─── Supplied records ───

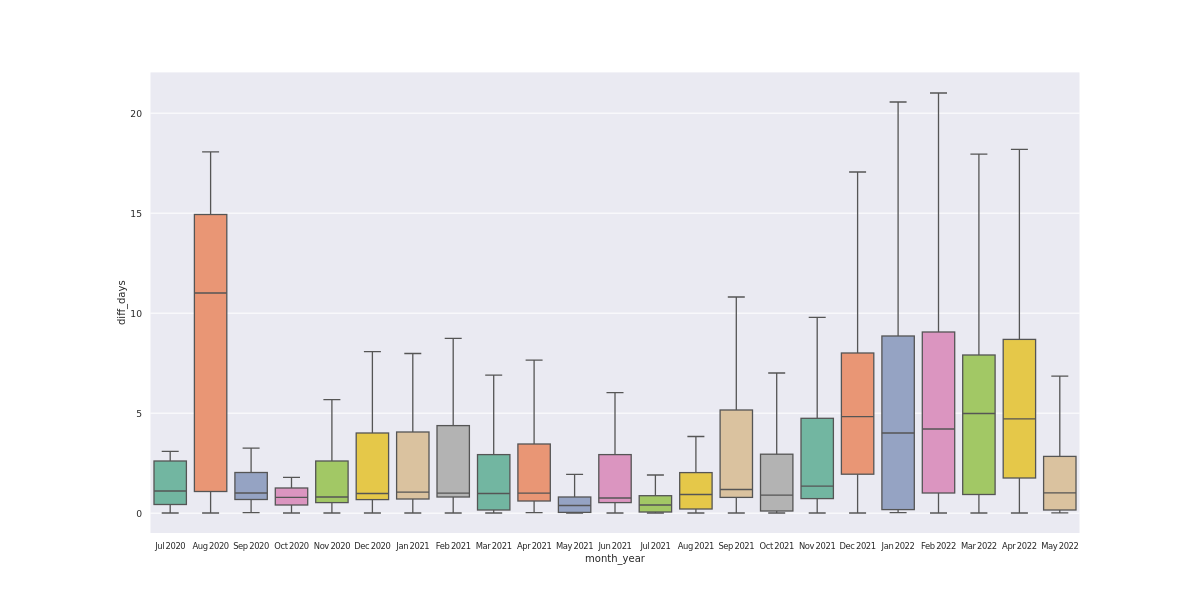
<!DOCTYPE html>
<html lang="en">
<head>
<meta charset="utf-8">
<title>diff_days by month_year</title>
<style>
:root {
  --paper: #ffffff;
  --plot: #eaeaf2;
  --ink: #262626;
  --outline: #555555;
  --teal: #72b6a1;
  --orange: #e99675;
  --blue: #95a3c3;
  --pink: #db95c0;
  --green: #a2c865;
  --yellow: #e5c849;
  --tan: #dac29f;
  --grey: #b3b3b3;
}
* { box-sizing: border-box; margin: 0; padding: 0; }
html, body { width: 1200px; height: 600px; overflow: hidden; background: var(--paper); }
.chart {
  width: 1200px; height: 600px;
  display: grid;
  grid-template-columns: 116px 12px 22px 930px;
  grid-template-rows: 72px 461px 67px;
  color: var(--ink);
  font-family: "DejaVu Sans", Verdana, sans-serif;
  font-size: 9.2px;
  line-height: 12px;
}
.y-title {
  grid-area: 2 / 2;
  display: flex; align-items: center; justify-content: center;
  font-size: 10px;
  writing-mode: vertical-rl;
  transform: rotate(180deg);
}
.y-ticks {
  grid-area: 2 / 3;
  list-style: none;
  display: flex; flex-direction: column; justify-content: space-between;
  text-align: right;
  padding: 36px 8px 13px 0;
}
.plot { grid-area: 2 / 4; display: block; }
.x-axis { grid-area: 3 / 4; padding-top: 7px; }
.x-ticks {
  list-style: none;
  display: grid;
  grid-template-columns: repeat(23, minmax(0, 1fr));
  font-size: 8.4px;
  letter-spacing: -0.4px;
  word-spacing: -0.8px;
}
.x-ticks li { display: flex; justify-content: center; white-space: nowrap; }
.x-title { font-size: 10px; text-align: center; line-height: 13px; }
.plot-area { fill: var(--plot); }
.gridlines { stroke: var(--paper); stroke-width: 1; }
.boxes { stroke: var(--outline); stroke-width: 1.3; }
.boxes path { fill: none; }
.teal { fill: var(--teal); }
.orange { fill: var(--orange); }
.blue { fill: var(--blue); }
.pink { fill: var(--pink); }
.green { fill: var(--green); }
.yellow { fill: var(--yellow); }
.tan { fill: var(--tan); }
.grey { fill: var(--grey); }
</style>
</head>
<body>
<main class="chart">
  <div class="y-title">diff_days</div>
  <ul class="y-ticks"><li>20</li><li>15</li><li>10</li><li>5</li><li>0</li></ul>

  <svg class="plot" width="930" height="461" viewBox="150 72 930 461" role="img" aria-label="Box plot of diff_days for each month from Jul 2020 to May 2022">
    <rect class="plot-area" x="150.5" y="72.4" width="929" height="460.6"/>
    <g class="gridlines">
      <line x1="150.5" x2="1079.5" y1="113.2" y2="113.2"/>
      <line x1="150.5" x2="1079.5" y1="213.2" y2="213.2"/>
      <line x1="150.5" x2="1079.5" y1="313.2" y2="313.2"/>
      <line x1="150.5" x2="1079.5" y1="413.2" y2="413.2"/>
      <line x1="150.5" x2="1079.5" y1="513.2" y2="513.2"/>
    </g>
    <g class="boxes">
      <g transform="translate(170.2 0)"><rect class="teal" x="-16.2" y="461" width="32.4" height="43.5"/><path d="M-8.5 451.3H8.5M0 451.3V461M-16.2 491H16.2M0 504.5V513M-8.5 513H8.5"/></g>
      <g transform="translate(210.6 0)"><rect class="orange" x="-16.2" y="214.5" width="32.4" height="277"/><path d="M-8.5 151.8H8.5M0 151.8V214.5M-16.2 293H16.2M0 491.5V513M-8.5 513H8.5"/></g>
      <g transform="translate(251.1 0)"><rect class="blue" x="-16.2" y="472.5" width="32.4" height="27"/><path d="M-8.5 448.2H8.5M0 448.2V472.5M-16.2 493H16.2M0 499.5V512.6M-8.5 512.6H8.5"/></g>
      <g transform="translate(291.5 0)"><rect class="pink" x="-16.2" y="488" width="32.4" height="17"/><path d="M-8.5 477.3H8.5M0 477.3V488M-16.2 497.3H16.2M0 505V513M-8.5 513H8.5"/></g>
      <g transform="translate(331.9 0)"><rect class="green" x="-16.2" y="461" width="32.4" height="41.6"/><path d="M-8.5 399.6H8.5M0 399.6V461M-16.2 497H16.2M0 502.6V513M-8.5 513H8.5"/></g>
      <g transform="translate(372.4 0)"><rect class="yellow" x="-16.2" y="433" width="32.4" height="66.6"/><path d="M-8.5 351.7H8.5M0 351.7V433M-16.2 493.5H16.2M0 499.6V513M-8.5 513H8.5"/></g>
      <g transform="translate(412.8 0)"><rect class="tan" x="-16.2" y="432" width="32.4" height="67"/><path d="M-8.5 353.5H8.5M0 353.5V432M-16.2 492.2H16.2M0 499V513M-8.5 513H8.5"/></g>
      <g transform="translate(453.2 0)"><rect class="grey" x="-16.2" y="425.6" width="32.4" height="71.4"/><path d="M-8.5 338.4H8.5M0 338.4V425.6M-16.2 493.2H16.2M0 497V513M-8.5 513H8.5"/></g>
      <g transform="translate(493.7 0)"><rect class="teal" x="-16.2" y="454.6" width="32.4" height="55.4"/><path d="M-8.5 375.2H8.5M0 375.2V454.6M-16.2 493.5H16.2M0 510V513M-8.5 513H8.5"/></g>
      <g transform="translate(534.1 0)"><rect class="orange" x="-16.2" y="444" width="32.4" height="57"/><path d="M-8.5 360.2H8.5M0 360.2V444M-16.2 493.2H16.2M0 501V512.6M-8.5 512.6H8.5"/></g>
      <g transform="translate(574.6 0)"><rect class="blue" x="-16.2" y="497" width="32.4" height="15.4"/><path d="M-8.5 474.3H8.5M0 474.3V497M-16.2 505.5H16.2M0 512.4V513M-8.5 513H8.5"/></g>
      <g transform="translate(615 0)"><rect class="pink" x="-16.2" y="454.6" width="32.4" height="48"/><path d="M-8.5 392.7H8.5M0 392.7V454.6M-16.2 498H16.2M0 502.6V513M-8.5 513H8.5"/></g>
      <g transform="translate(655.4 0)"><rect class="green" x="-16.2" y="495.7" width="32.4" height="16.3"/><path d="M-8.5 475H8.5M0 475V495.7M-16.2 505H16.2M0 512V513M-8.5 513H8.5"/></g>
      <g transform="translate(695.9 0)"><rect class="yellow" x="-16.2" y="472.6" width="32.4" height="36.4"/><path d="M-8.5 436.5H8.5M0 436.5V472.6M-16.2 494.5H16.2M0 509V513M-8.5 513H8.5"/></g>
      <g transform="translate(736.3 0)"><rect class="tan" x="-16.2" y="410" width="32.4" height="87.4"/><path d="M-8.5 297H8.5M0 297V410M-16.2 489.5H16.2M0 497.4V513M-8.5 513H8.5"/></g>
      <g transform="translate(776.7 0)"><rect class="grey" x="-16.2" y="454.2" width="32.4" height="56.8"/><path d="M-8.5 373H8.5M0 373V454.2M-16.2 495.2H16.2M0 511V513M-8.5 513H8.5"/></g>
      <g transform="translate(817.2 0)"><rect class="teal" x="-16.2" y="418.3" width="32.4" height="80.3"/><path d="M-8.5 317.4H8.5M0 317.4V418.3M-16.2 486.2H16.2M0 498.6V513M-8.5 513H8.5"/></g>
      <g transform="translate(857.6 0)"><rect class="orange" x="-16.2" y="353" width="32.4" height="121.2"/><path d="M-8.5 172H8.5M0 172V353M-16.2 416.6H16.2M0 474.2V513M-8.5 513H8.5"/></g>
      <g transform="translate(898.1 0)"><rect class="blue" x="-16.2" y="336" width="32.4" height="173.6"/><path d="M-8.5 102H8.5M0 102V336M-16.2 433H16.2M0 509.6V512.6M-8.5 512.6H8.5"/></g>
      <g transform="translate(938.5 0)"><rect class="pink" x="-16.2" y="332" width="32.4" height="161"/><path d="M-8.5 93H8.5M0 93V332M-16.2 429H16.2M0 493V513M-8.5 513H8.5"/></g>
      <g transform="translate(978.9 0)"><rect class="green" x="-16.2" y="355" width="32.4" height="139.5"/><path d="M-8.5 154.2H8.5M0 154.2V355M-16.2 413.5H16.2M0 494.5V513M-8.5 513H8.5"/></g>
      <g transform="translate(1019.4 0)"><rect class="yellow" x="-16.2" y="339.4" width="32.4" height="138.6"/><path d="M-8.5 149.3H8.5M0 149.3V339.4M-16.2 418.8H16.2M0 478V513M-8.5 513H8.5"/></g>
      <g transform="translate(1059.8 0)"><rect class="tan" x="-16.2" y="456.4" width="32.4" height="53.6"/><path d="M-8.5 376.2H8.5M0 376.2V456.4M-16.2 492.8H16.2M0 510V512.8M-8.5 512.8H8.5"/></g>
    </g>
  </svg>

  <div class="x-axis">
    <ul class="x-ticks">
      <li>Jul 2020</li><li>Aug 2020</li><li>Sep 2020</li><li>Oct 2020</li><li>Nov 2020</li><li>Dec 2020</li>
      <li>Jan 2021</li><li>Feb 2021</li><li>Mar 2021</li><li>Apr 2021</li><li>May 2021</li><li>Jun 2021</li>
      <li>Jul 2021</li><li>Aug 2021</li><li>Sep 2021</li><li>Oct 2021</li><li>Nov 2021</li><li>Dec 2021</li>
      <li>Jan 2022</li><li>Feb 2022</li><li>Mar 2022</li><li>Apr 2022</li><li>May 2022</li>
    </ul>
    <p class="x-title">month_year</p>
  </div>
</main>
</body>
</html>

───

* _Task instructions_:
Sift through the entries and copy every line with "fill".

* _Output of the exercise_:
.plot-area { fill: var(--plot); }
.boxes path { fill: none; }
.teal { fill: var(--teal); }
.orange { fill: var(--orange); }
.blue { fill: var(--blue); }
.pink { fill: var(--pink); }
.green { fill: var(--green); }
.yellow { fill: var(--yellow); }
.tan { fill: var(--tan); }
.grey { fill: var(--grey); }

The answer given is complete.